Q: How can we be assured that the quality of Animal Health SmartBrief will be as high as that of AVMA News Bytes?
A: We have been working closely with the SmartBrief staff to inform and educate them about the story selection process. Initially, the SmartBrief staff received AVMA News Bytes - both the final draft and the initial list of potential stories. A beta test of Animal Health SmartBrief was sent to a selected audience to allow us to recognize and troubleshoot problems before it was widely distributed. Now that Animal Health SmartBrief has launched, AVMA staff members continue to work with them prior to its release each day to ensure that they continue to select the most relevant stories. We will continue to work with SmartBrief staff as needed to ensure the quality of the product.

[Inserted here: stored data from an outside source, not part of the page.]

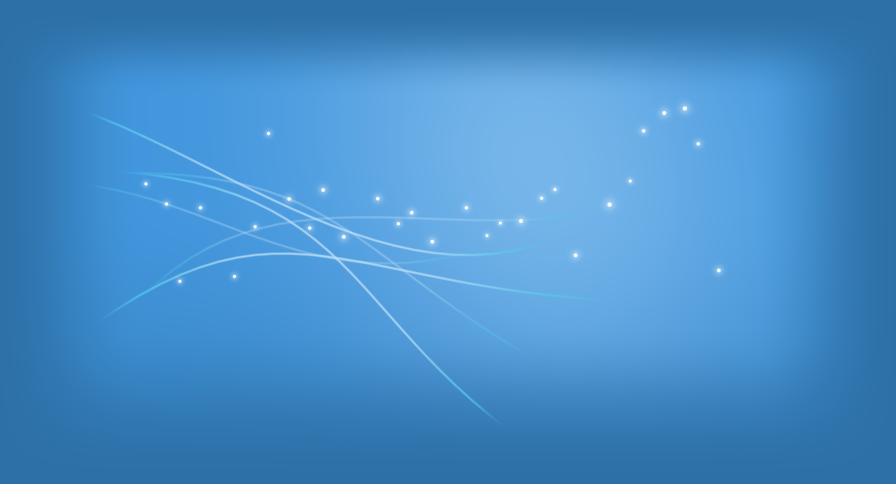
A Shadertoy shader for this background:

```glsl
// Soft blue backdrop with a pale glow, flowing light strands and scattered sparkles.

float hash(float n) {
    return fract(sin(n * 127.1) * 4375.85);
}

vec2 bezier(vec2 a, vec2 b, vec2 c, vec2 d, float t) {
    float s = 1.0 - t;
    return s * s * s * a + 3.0 * s * t * (s * b + t * c) + t * t * t * d;
}

// Blend one thin curve over the base: cyan fading tips, pale middle
vec3 strand(vec3 base, vec2 p, vec2 a, vec2 b, vec2 c, vec2 d, float opacity) {
    const int STEPS = 24;
    float nearest = 10.0, along = 0.0;
    vec2 from = a;
    for (int i = 1; i <= STEPS; i++) {
        vec2 to = bezier(a, b, c, d, float(i) / float(STEPS));
        vec2 edge = to - from;
        float h = clamp(dot(p - from, edge) / dot(edge, edge), 0.0, 1.0);
        float dist = length(p - from - edge * h);
        if (dist < nearest) {
            nearest = dist;
            along = (float(i - 1) + h) / float(STEPS);
        }
        from = to;
    }
    float line = 1.0 - smoothstep(0.0, 0.0022 + 1.0 / iResolution.y, nearest);
    float middle = 4.0 * along * (1.0 - along);
    vec3 tint = mix(vec3(0.33, 0.78, 0.93), vec3(0.75, 0.88, 0.97), smoothstep(0.3, 0.9, middle));
    return mix(base, tint, line * opacity * smoothstep(0.0, 0.35, middle));
}

vec3 backdrop(vec2 p) {
    // Dark border, softer along the bottom than along the top
    float inside = smoothstep(-0.02, 0.3, p.x) * (1.0 - smoothstep(1.56, 1.87, p.x))
                 * smoothstep(0.01, 0.33, p.y) * (1.0 - smoothstep(0.8, 0.98, p.y));
    vec3 blue = mix(vec3(0.23, 0.54, 0.80), vec3(0.255, 0.585, 0.865), smoothstep(0.15, 0.6, p.y));

    // Broad pale glow leaning right toward the bottom
    vec2 q = p - vec2(1.12 + 0.15 * (0.66 - p.y), 0.66);
    float glow = exp(-dot(q / vec2(0.45, 0.5), q / vec2(0.45, 0.5)));
    blue = mix(blue, vec3(0.46, 0.71, 0.915), glow);
    return mix(vec3(0.175, 0.44, 0.655), blue, inside);
}

// Points spread wide at both sides and gathered in the middle
float sparkles(vec2 p) {
    float light = 0.0;
    for (int i = 0; i < 29; i++) {
        float n = float(i) + 1.0;
        float across = fract(n * 0.618);
        float spread = 0.1 + 0.38 * abs(across - 0.42);
        vec2 center = vec2(mix(0.26, 1.52, across),
                           mix(0.6, 0.49, across) + spread * (2.0 * hash(n) - 1.0));
        float size = mix(0.0022, 0.0045, hash(n + 40.0) * (0.5 + 0.5 * across));
        float d = length(p - center);
        float core = 1.0 - smoothstep(size * 0.5, size + 1.0 / iResolution.y, d);
        light += 0.85 * core + 0.35 * exp(-d * d / (size * size * 9.0));
    }
    return min(light, 1.0);
}

void mainImage(out vec4 fragColor, in vec2 fragCoord) {
    vec2 p = fragCoord / iResolution.xy * vec2(1.86, 1.0);
    vec3 color = backdrop(p);

    // Faint strands behind
    color = strand(color, p, vec2(0.242, 0.643), vec2(0.702, 0.648), vec2(0.726, 0.478), vec2(1.114, 0.255), 0.38);
    color = strand(color, p, vec2(0.291, 0.381), vec2(0.557, 0.660), vec2(0.896, 0.495), vec2(1.259, 0.563), 0.35);
    color = strand(color, p, vec2(0.169, 0.619), vec2(0.460, 0.587), vec2(0.654, 0.374), vec2(1.012, 0.490), 0.35);

    // Bright strands in front
    color = strand(color, p, vec2(0.169, 0.772), vec2(0.472, 0.665), vec2(0.823, 0.374), vec2(1.150, 0.507), 0.8);
    color = strand(color, p, vec2(0.242, 0.646), vec2(0.726, 0.612), vec2(0.726, 0.357), vec2(1.053, 0.114), 0.8);
    color = strand(color, p, vec2(0.194, 0.328), vec2(0.593, 0.612), vec2(0.726, 0.405), vec2(1.283, 0.379), 0.8);

    color = mix(color, vec3(0.96, 0.99, 1.0), sparkles(p));
    fragColor = vec4(color, 1.0);
}
```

Q: Are the stories in Animal Health SmartBrief peer-reviewed before they're included?
A: No. The purpose of Animal Health SmartBrief is to let you know what's out there, and not to provide you with a censored version. You'll be seeing what your clients are reading and your colleagues are doing/saying. We feel this will help you be prepared to effectively discuss the issues with your clients and not be blindsided by them when they come into your practice and ask if you've seen the article about their animal's problem in the newspaper or on the TV news.
That said, SmartBrief's commitment is to include stories that provide balanced coverage of the issue. If an opinion piece is included in Animal Health SmartBrief, it is clearly marked as such.
We have been working and will continue to work with SmartBrief staff to make sure that they are well aware of the relevant issues and that they select stories of interest to the readers.
Q: What is done with the registration information submitted when I subscribe to Animal Health SmartBrief?
A: The AVMA does not share personal information with any third party. SmartBrief, per its Privacy and Legal Information Web page, says it can share aggregated, but not personal, subscriber information for "market research purposes and to improve the quality of the products and services we offer." What does this mean? It means SmartBrief will not provide your email address or other personal information to any third party company. Both SmartBrief and the AVMA will have access to this information but neither will share email or personal information with a third party. They use the collective information for market research, but do not single out your information.
Q: Why does Animal Health SmartBrief contain advertising?
A: The AVMA is not compensating SmartBrief for their role in developing and providing Animal Health SmartBrief. Advertising offsets the costs of overhead and production on SmartBrief's part and can provide revenue. SmartBrief is a for-profit organization that provides e-newsletters in partnership with more than 100 trade associations, professional societies, non-profits and corporations, including the American Academy of Pediatrics, American Nurses Association, American Society of Nuclear Cardiology, American College of Gastroenterology, and the American Society of Plastic Surgeons.
Q: How is advertising solicited?
A: The AVMA does not solicit advertising for Animal Health SmartBrief. SmartBrief has staff members who are responsible for this duty.
Q: Could the AVMA make money off of this partnership?
A: Yes. The revenue generated could provide an additional source of non-dues income to allow the AVMA to continue to expand its services.
2016 American Veterinary Medical Association